Scientists have increased the hydrogen capacity of mischmetal (German: mischmetall “mixed metal”) to 2.1 wt% with the development of a new lanthanum-nickel based alloy. It was manufactured using a process of arc melting followed by ball milling, inducing a nanostructure that fostered more efficient reactions than similar rare-earth alloys. While this material currently lags behind other hydrogen storage methods (>9 wt% for cryo-compressed H2, 7.6 wt% for Mg based hydrides), mischmetal and other metal hydrides are worth exploring due to their high theoretical hydrogen capacity and ease of storage and transport.
Meena et al., a group of scientists at University of Rajasthan and Malaviya National Institute of Technology (MNIT) in Jaipur, India, reported results in the recent issue of Journal of Materials Research and Technology. They synthesized an alloy of 6 rare-earth metals (La23Nd7.8Ti1.1Ni33.9Co32.9Al0.65) via arc melting and then ball milled the ingot to produce a 52 nm average particle size. After several cycles of heating and cooling, with and without hydrogen environments, the metal hydride had fully formed at an equilibrium pressure of 2 bar. The resulting alloy was found to have a higher volume and lower density, with a 31 nm average particle size confirming hydrogenation had occurred.
Hydrogen absorption/desorption process
Results showed that the hydrogen activation process caused “pulverization” of the alloy, mostly occurring during the first few heat-cool cycles and then decreasing in effect. This damage presented as micro cracks in the sample, which could provide clues about the material’s durability with more tests.
A key step in manufacturing mischmetal as a hydrogen storage material is the ball milling process. The sample material was obtained by melting and re-melting the 6 rare-earth metals together in an arc melting furnace. The resulting alloy ingot was annealed for one week at 900 ºC to produce a uniform microstructure; it was transformed into a nanostructure via a ball mill that bombarded it with grinding balls for 10 hours. This produced the 52 nm average particle size which was the starting point for the hydrogen absorption tests.
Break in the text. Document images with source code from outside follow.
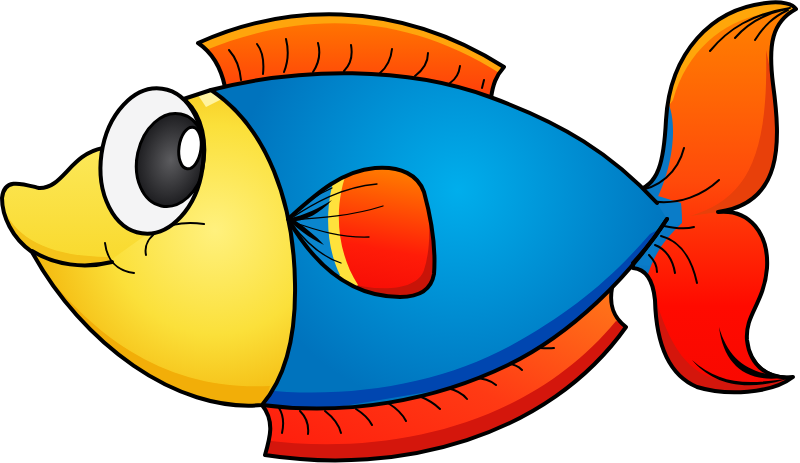
<!DOCTYPE html>
<html lang="en">
<head>
<meta charset="utf-8">
<title>Cartoon fish</title>
<style>
:root {
  --ink: #000;
  --paper: #fff;
  --blue: #0073bd;
  --blue-light: #00aeec;
  --blue-deep: #0046b0;
  --yellow: #fbe03a;
  --yellow-light: #fff17e;
  --gold: #f3b50a;
  --orange: #ff7a00;
  --red-orange: #ff4a0a;
  --red: #ff0a00;
  --red-deep: #d4160c;
  --eye-white: #f4f4f5;
}
html, body { margin: 0; background: var(--paper); overflow: hidden; }
svg { display: block; width: 800px; height: 463px; }
.outline { fill: none; stroke: var(--ink); stroke-width: 4; stroke-linecap: round; stroke-linejoin: round; }
.thin { stroke-width: 2; }
.hair { stroke-width: 1.3; }
.taper { fill: var(--ink); }
</style>
</head>
<body>
<svg viewBox="0 0 800 463" role="img" aria-label="Cartoon fish with a blue body, yellow face and orange fins">
  <defs>
    <radialGradient id="body-fill" gradientUnits="userSpaceOnUse" cx="458" cy="190" r="220">
      <stop offset="0" stop-color="var(--blue-light)"/>
      <stop offset="1" stop-color="var(--blue)"/>
    </radialGradient>
    <radialGradient id="face-fill" gradientUnits="userSpaceOnUse" cx="215" cy="230" r="190">
      <stop offset="0" stop-color="var(--yellow-light)"/>
      <stop offset=".55" stop-color="var(--yellow)"/>
      <stop offset="1" stop-color="var(--gold)"/>
    </radialGradient>
    <linearGradient id="snout-fill" x1="0" y1="0" x2="0" y2="1">
      <stop offset="0" stop-color="#fce95c"/>
      <stop offset="1" stop-color="#f9d92c"/>
    </linearGradient>
    <linearGradient id="dorsal-fill" x1="0" y1="0" x2="0" y2="1">
      <stop offset="0" stop-color="var(--orange)"/>
      <stop offset="1" stop-color="#ff3d0a"/>
    </linearGradient>
    <linearGradient id="belly-fin-fill" x1="0" y1="1" x2="1" y2="0">
      <stop offset="0" stop-color="#ff1a0c"/>
      <stop offset=".5" stop-color="#ff3a14"/>
      <stop offset="1" stop-color="#ff7a1a"/>
    </linearGradient>
    <linearGradient id="tail-fill" gradientUnits="userSpaceOnUse" x1="0" y1="10" x2="0" y2="390">
      <stop offset="0" stop-color="#ff8200"/>
      <stop offset=".45" stop-color="var(--red-orange)"/>
      <stop offset=".78" stop-color="var(--red)"/>
      <stop offset="1" stop-color="#f80800"/>
    </linearGradient>
    <linearGradient id="side-fin-fill" x1=".6" y1="0" x2=".4" y2="1">
      <stop offset="0" stop-color="#ff7a00"/>
      <stop offset=".6" stop-color="#ff1c08"/>
      <stop offset="1" stop-color="#f50a05"/>
    </linearGradient>
    <radialGradient id="pupil-fill">
      <stop offset="0" stop-color="#5c5c5f"/>
      <stop offset="1" stop-color="#1d1d20"/>
    </radialGradient>

    <path id="tail-shape" d="M634 191C659 187 664 160 666 120C670 52 712 9 766 3C782 1 793 4 796 9C772 22 768 44 773 84C781 143 783 203 718 212C750 209 769 234 767 268C764 304 745 314 747 340C750 367 770 380 793 377C771 394 726 396 697 387C666 374 656 338 655 300C653 280 646 269 633 268Z"/>
    <path id="dorsal-shape" d="M198 43C282 5 394 -3 504 67C496 76 493 84 491 98L400 84L225 87C221 68 213 53 198 43Z"/>
    <path id="belly-fin-shape" d="M262 405C275 421 270 438 265 455C400 476 548 437 626 327C613 317 609 305 612 288L500 360L380 402Z"/>
    <path id="body-shape" d="M211 90C300 67 406 66 490 97C562 123 612 154 657 203L667 219C630 276 572 334 508 365C434 401 346 416 262 405Z"/>
    <path id="face-shape" d="M211 90C268 128 294 204 295 284C296 336 286 377 262 405C176 413 82 343 32 252C12 238 2 216 2 198C4 177 23 184 39 188C63 189 70 154 103 148L150 110Z"/>
    <path id="side-fin-shape" d="M288 219C314 196 340 171 375 168C401 166 418 175 424 192C432 221 436 248 434 274C431 291 417 297 400 297C355 297 318 271 288 219Z"/>
    <ellipse id="eyeball" cx="152" cy="161" rx="51" ry="73" transform="rotate(8 152 161)"/>
    <clipPath id="tail-clip"><use href="#tail-shape"/></clipPath>
    <clipPath id="dorsal-clip"><use href="#dorsal-shape"/></clipPath>
    <clipPath id="belly-fin-clip"><use href="#belly-fin-shape"/></clipPath>
    <clipPath id="body-clip"><use href="#body-shape"/></clipPath>
    <clipPath id="face-clip"><use href="#face-shape"/></clipPath>
    <clipPath id="side-fin-clip"><use href="#side-fin-shape"/></clipPath>
    <clipPath id="eye-clip"><use href="#eyeball"/></clipPath>
  </defs>

  <rect width="800" height="463" fill="var(--paper)"/>

  <g id="tail">
    <use href="#tail-shape" fill="url(#tail-fill)"/>
    <g clip-path="url(#tail-clip)">
      <path fill="#ffa60a" d="M664 112C670 50 710 5 766 0L800 4L796 12C740 8 690 40 673 100Z"/>
      <path fill="#e8400a" d="M773 84C781 143 783 203 718 212L690 216C745 200 769 160 766 50Z"/>
      <path fill="var(--red-deep)" d="M650 280C664 330 678 366 712 378C740 386 765 386 793 377L780 400H680L640 340Z"/>
      <path fill="#0a78c4" d="M630 191L667 100C678 122 673 162 660 192L655 203H681L682 223C668 236 656 250 648 274L625 275Z"/>
    </g>
    <use href="#tail-shape" class="outline"/>
    <path fill="#0a7cc8" d="M640 194L658 196L681 203L682 222L662 232L650 266L636 265Z"/>
    <path class="outline thin" d="M634 191C659 189 678 172 684 148M650 201C680 206 704 194 719 180M664 226C678 229 687 229 694 227M661 236C676 240 690 251 697 283M655 245C666 249 673 260 675 273M649 255C654 260 657 266 657 272"/>
    <path class="outline thin" d="M710 51C728 29 752 14 790 8M735 38C748 23 764 14 786 9M755 40C764 26 773 17 788 10"/>
    <path class="taper" d="M793 376C749 386 724 367 719 327C729 362 752 377 793 376ZM790 378C742 394 711 382 692 360C718 383 744 386 790 378Z"/>
    <path class="outline thin" d="M747 340C750 362 764 376 788 377"/>
  </g>

  <g id="dorsal-fin">
    <use href="#dorsal-shape" fill="url(#dorsal-fill)"/>
    <path clip-path="url(#dorsal-clip)" fill="#ffa50c" d="M190 40C282 0 394 -8 510 65L501 74C400 10 300 12 206 50Z"/>
    <use href="#dorsal-shape" class="outline"/>
    <path class="outline thin" d="M229 50C237 59 240 69 241 80M257 44C264 53 264 64 263 74M286 39C289 51 288 62 284 72M318 43C321 54 319 63 313 72M351 45C353 56 351 64 344 71M392 49C391 59 387 67 380 73M428 53C428 63 423 70 415 76M460 66C459 74 456 79 450 83M484 80L482 88"/>
  </g>

  <g id="belly-fin">
    <use href="#belly-fin-shape" fill="url(#belly-fin-fill)"/>
    <path clip-path="url(#belly-fin-clip)" fill="var(--red-deep)" d="M262 440C390 457 530 425 616 321L630 325C560 450 400 480 260 460Z"/>
    <use href="#belly-fin-shape" class="outline"/>
    <path class="outline thin" d="M279 408C284 416 284 424 282 433M300 411C307 418 309 425 308 434M325 411C334 418 339 425 341 433M356 409C364 414 369 419 372 425M388 403C396 408 402 413 406 421M419 396C429 400 435 404 440 409M447 388C456 390 463 394 467 399M474 378C484 378 490 380 496 385M502 364C510 363 517 365 522 370M530 347C538 348 546 349 554 348"/>
  </g>

  <g id="body">
    <use href="#body-shape" fill="url(#body-fill)"/>
    <path clip-path="url(#body-clip)" fill="var(--blue-deep)" d="M262 390C350 399 440 384 510 346C570 313 610 280 650 234L675 220L560 370L260 420Z"/>
    <path class="outline" d="M211 90C300 67 406 66 490 97C562 123 612 154 657 203M667 219C630 276 572 334 508 365C434 401 346 416 262 405"/>
    <path class="outline" d="M667 219C655 238 646 249 633 263"/>
  </g>

  <g id="face">
    <use href="#face-shape" fill="url(#face-fill)"/>
    <g clip-path="url(#face-clip)">
      <path fill="url(#snout-fill)" d="M0 180L103 140L150 232L108 262C80 268 55 263 32 252L0 240Z"/>
      <path fill="#f2ae08" d="M28 250C90 337 165 391 270 386L262 412H180L60 330Z"/>
      <path fill="#f4c31a" d="M0 200C12 236 44 256 108 257L110 264C80 270 48 264 30 252L0 235Z"/>
      <path fill="#fff3a0" d="M196 92L211 90L222 99L206 107Z"/>
    </g>
    <use href="#face-shape" class="outline"/>
    <path class="outline" d="M32 251C55 265 84 269 112 262"/>
    <path class="outline thin" stroke-width="3" d="M105 243C107 260 117 271 134 273M146 255C142 236 166 219 204 224"/>
  </g>

  <g id="eye">
    <use href="#eyeball" fill="var(--eye-white)"/>
    <g clip-path="url(#eye-clip)">
      <ellipse cx="171" cy="160" rx="34" ry="47" transform="rotate(12 171 160)" fill="url(#pupil-fill)" stroke="var(--ink)" stroke-width="3"/>
      <ellipse cx="190" cy="148" rx="11" ry="21" transform="rotate(8 190 148)" fill="var(--paper)" stroke="var(--ink)" stroke-width="3"/>
    </g>
    <use href="#eyeball" class="outline"/>
    <path class="outline" d="M186 101C202 116 208 143 202 170"/>
  </g>

  <g id="side-fin">
    <use href="#side-fin-shape" fill="url(#side-fin-fill)"/>
    <g clip-path="url(#side-fin-clip)">
      <path fill="#c81408" d="M424 180C430 215 432 245 424 270C418 290 380 293 345 282L360 305H445V180Z"/>
      <path fill="#ffe23c" d="M280 160H352C334 195 333 246 358 285L340 300L280 260Z"/>
      <path fill="#0a86ce" d="M280 160H341C325 195 323 240 340 275L320 285L280 260Z"/>
    </g>
    <use href="#side-fin-shape" class="outline"/>
    <path class="outline hair" d="M290 219C314 203 342 187 377 184M290 220C320 218 352 216 383 206M290 221C318 231 342 238 369 237M291 223C307 244 322 257 341 263M290 218C304 203 318 194 332 188"/>
    <path class="taper" d="M287 219C306 215 319 208 332 200C319 214 306 220 296 221C307 229 316 236 324 245C308 237 298 229 287 219Z"/>
  </g>
</svg>
</body>
</html>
Historically, mischmetal production is merely one step in a tedious process to extract rare-earth metals from minerals. After mining the ore, a series of chemical reactions filters out impurities, producing a mischmetal that can then be further processed to separate the individual rare-earth metals. Isolating the elements is slow and incremental; the process depends upon slight variations in solubility, but it inspired a similar procedure used later by Marie Curie in her discovery and isolation of radioactive elements. Now, mischmetal has another use as a key component of promising clean fuel technologies.
Meena et al., Synthesis and Hydrogen Storage of La23Nd7.8Ti1.1Ni33.9Co32.9Al0.65 Alloys. Journal of Materials Research and Technology, 2018; DOI: https://doi.org/10.1016/j.jmrt.2018.01.009.